> **Directions for this task**:
Look for the word "body" in the material below. Copy each line that has it.

> **Raw data**:
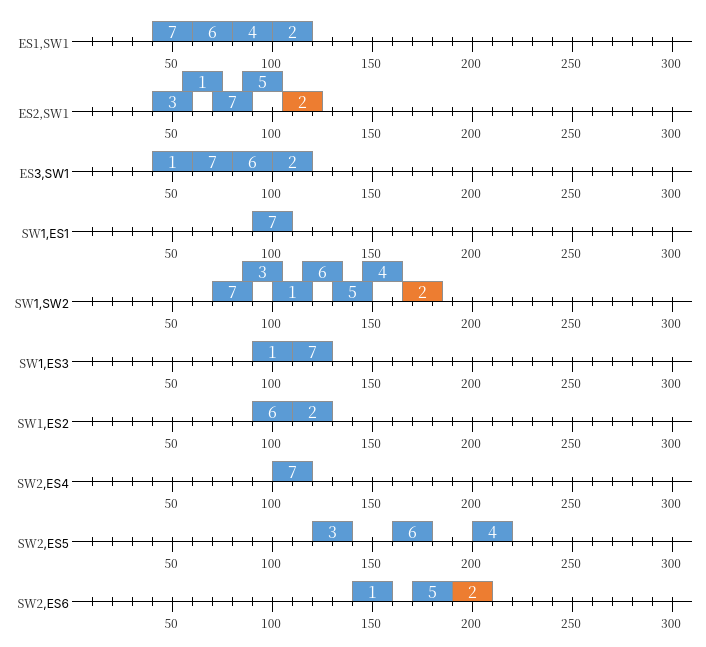
<!DOCTYPE html>
<html lang="en">
<head>
<meta charset="utf-8">
<title>Link schedule timeline</title>
<style>
:root {
  --paper: #fff;
  --ink: #000;
  --label: #222;
  --frame: #5b9bd5;
  --late: #ed7d31;
  --edge: #8f8f8f;
  --serif: "Noto Serif CJK SC", "Noto Serif CJK JP", "Noto Serif", serif;
  --sans: Inter, Roboto, sans-serif;
}
* { box-sizing: border-box; }
html, body { margin: 0; overflow: hidden; background: var(--paper); }
.schedule { width: 706px; height: 647px; padding-top: 10px; display: flex; flex-direction: column; font-family: var(--serif); color: var(--label); }
.defs { position: absolute; width: 0; height: 0; }
.lane { display: grid; grid-template-columns: 72px 634px; height: 60px; flex: none; }
.lane.stacked { height: 70px; }
.name { align-self: end; height: 20px; margin: 0 3px 17px 0; font-size: 12px; line-height: 20px; font-weight: 400; text-align: right; white-space: nowrap; }
.name b { font-family: var(--sans); font-weight: 400; color: var(--ink); }
.track { position: relative; }
.track::after { content: ""; position: absolute; z-index: 2; left: 0; bottom: 28px; width: 620px; height: 1px; background: var(--ink); }
.scale { position: absolute; left: 0; bottom: 0; width: 634px; height: 40px; }
.ticks { stroke: var(--ink); stroke-width: 1; }
.numbers { font: 12px var(--serif); fill: var(--label); text-anchor: middle; }
.frame { position: absolute; z-index: 1; left: calc(var(--t) * 2px); bottom: 28px; width: 41px; height: 21px; border: 1px solid var(--edge); background: var(--frame); color: #fff; font-size: 16px; line-height: 20px; font-weight: 300; text-align: center; }
.frame.up { bottom: 48px; }
.frame.late { background: var(--late); }
</style>
</head>
<body>
<svg class="defs" aria-hidden="true">
  <defs>
    <g id="minor"><path d="M20.5 7V16M40.5 7V16M60.5 7V16M80.5 7V16"/></g>
    <g id="scale">
      <g class="ticks">
        <use href="#minor"/>
        <use href="#minor" x="100"/>
        <use href="#minor" x="200"/>
        <use href="#minor" x="300"/>
        <use href="#minor" x="400"/>
        <use href="#minor" x="500"/>
        <path d="M100.5 7V22M200.5 7V22M300.5 7V22M400.5 7V22M500.5 7V22M600.5 7V22"/>
      </g>
      <g class="numbers">
        <text x="99" y="38">50</text>
        <text x="199" y="38">100</text>
        <text x="299" y="38">150</text>
        <text x="399" y="38">200</text>
        <text x="499" y="38">250</text>
        <text x="599" y="38">300</text>
      </g>
    </g>
  </defs>
</svg>
<main class="schedule">
  <section class="lane">
    <h2 class="name">ES1,SW1</h2>
    <div class="track">
      <svg class="scale"><use href="#scale"/></svg>
      <span class="frame" style="--t:40">7</span>
      <span class="frame" style="--t:60">6</span>
      <span class="frame" style="--t:80">4</span>
      <span class="frame" style="--t:100">2</span>
    </div>
  </section>
  <section class="lane stacked">
    <h2 class="name">ES2,SW1</h2>
    <div class="track">
      <svg class="scale"><use href="#scale"/></svg>
      <span class="frame" style="--t:40">3</span>
      <span class="frame up" style="--t:55">1</span>
      <span class="frame" style="--t:70">7</span>
      <span class="frame up" style="--t:85">5</span>
      <span class="frame late" style="--t:105">2</span>
    </div>
  </section>
  <section class="lane">
    <h2 class="name">ES<b>3,SW1</b></h2>
    <div class="track">
      <svg class="scale"><use href="#scale"/></svg>
      <span class="frame" style="--t:40">1</span>
      <span class="frame" style="--t:60">7</span>
      <span class="frame" style="--t:80">6</span>
      <span class="frame" style="--t:100">2</span>
    </div>
  </section>
  <section class="lane">
    <h2 class="name">SW<b>1,ES1</b></h2>
    <div class="track">
      <svg class="scale"><use href="#scale"/></svg>
      <span class="frame" style="--t:90">7</span>
    </div>
  </section>
  <section class="lane stacked">
    <h2 class="name">SW<b>1,SW2</b></h2>
    <div class="track">
      <svg class="scale"><use href="#scale"/></svg>
      <span class="frame" style="--t:70">7</span>
      <span class="frame up" style="--t:85">3</span>
      <span class="frame" style="--t:100">1</span>
      <span class="frame up" style="--t:115">6</span>
      <span class="frame" style="--t:130">5</span>
      <span class="frame up" style="--t:145">4</span>
      <span class="frame late" style="--t:165">2</span>
    </div>
  </section>
  <section class="lane">
    <h2 class="name">SW<b>1,ES3</b></h2>
    <div class="track">
      <svg class="scale"><use href="#scale"/></svg>
      <span class="frame" style="--t:90">1</span>
      <span class="frame" style="--t:110">7</span>
    </div>
  </section>
  <section class="lane">
    <h2 class="name">SW1<b>,ES2</b></h2>
    <div class="track">
      <svg class="scale"><use href="#scale"/></svg>
      <span class="frame" style="--t:90">6</span>
      <span class="frame" style="--t:110">2</span>
    </div>
  </section>
  <section class="lane">
    <h2 class="name">SW2<b>,ES4</b></h2>
    <div class="track">
      <svg class="scale"><use href="#scale"/></svg>
      <span class="frame" style="--t:100">7</span>
    </div>
  </section>
  <section class="lane">
    <h2 class="name">SW2<b>,ES5</b></h2>
    <div class="track">
      <svg class="scale"><use href="#scale"/></svg>
      <span class="frame" style="--t:120">3</span>
      <span class="frame" style="--t:160">6</span>
      <span class="frame" style="--t:200">4</span>
    </div>
  </section>
  <section class="lane">
    <h2 class="name">SW2<b>,ES6</b></h2>
    <div class="track">
      <svg class="scale"><use href="#scale"/></svg>
      <span class="frame" style="--t:140">1</span>
      <span class="frame" style="--t:170">5</span>
      <span class="frame late" style="--t:190">2</span>
    </div>
  </section>
</main>
</body>
</html>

> **Your solution**:
html, body { margin: 0; overflow: hidden; background: var(--paper); }
<body>
</body>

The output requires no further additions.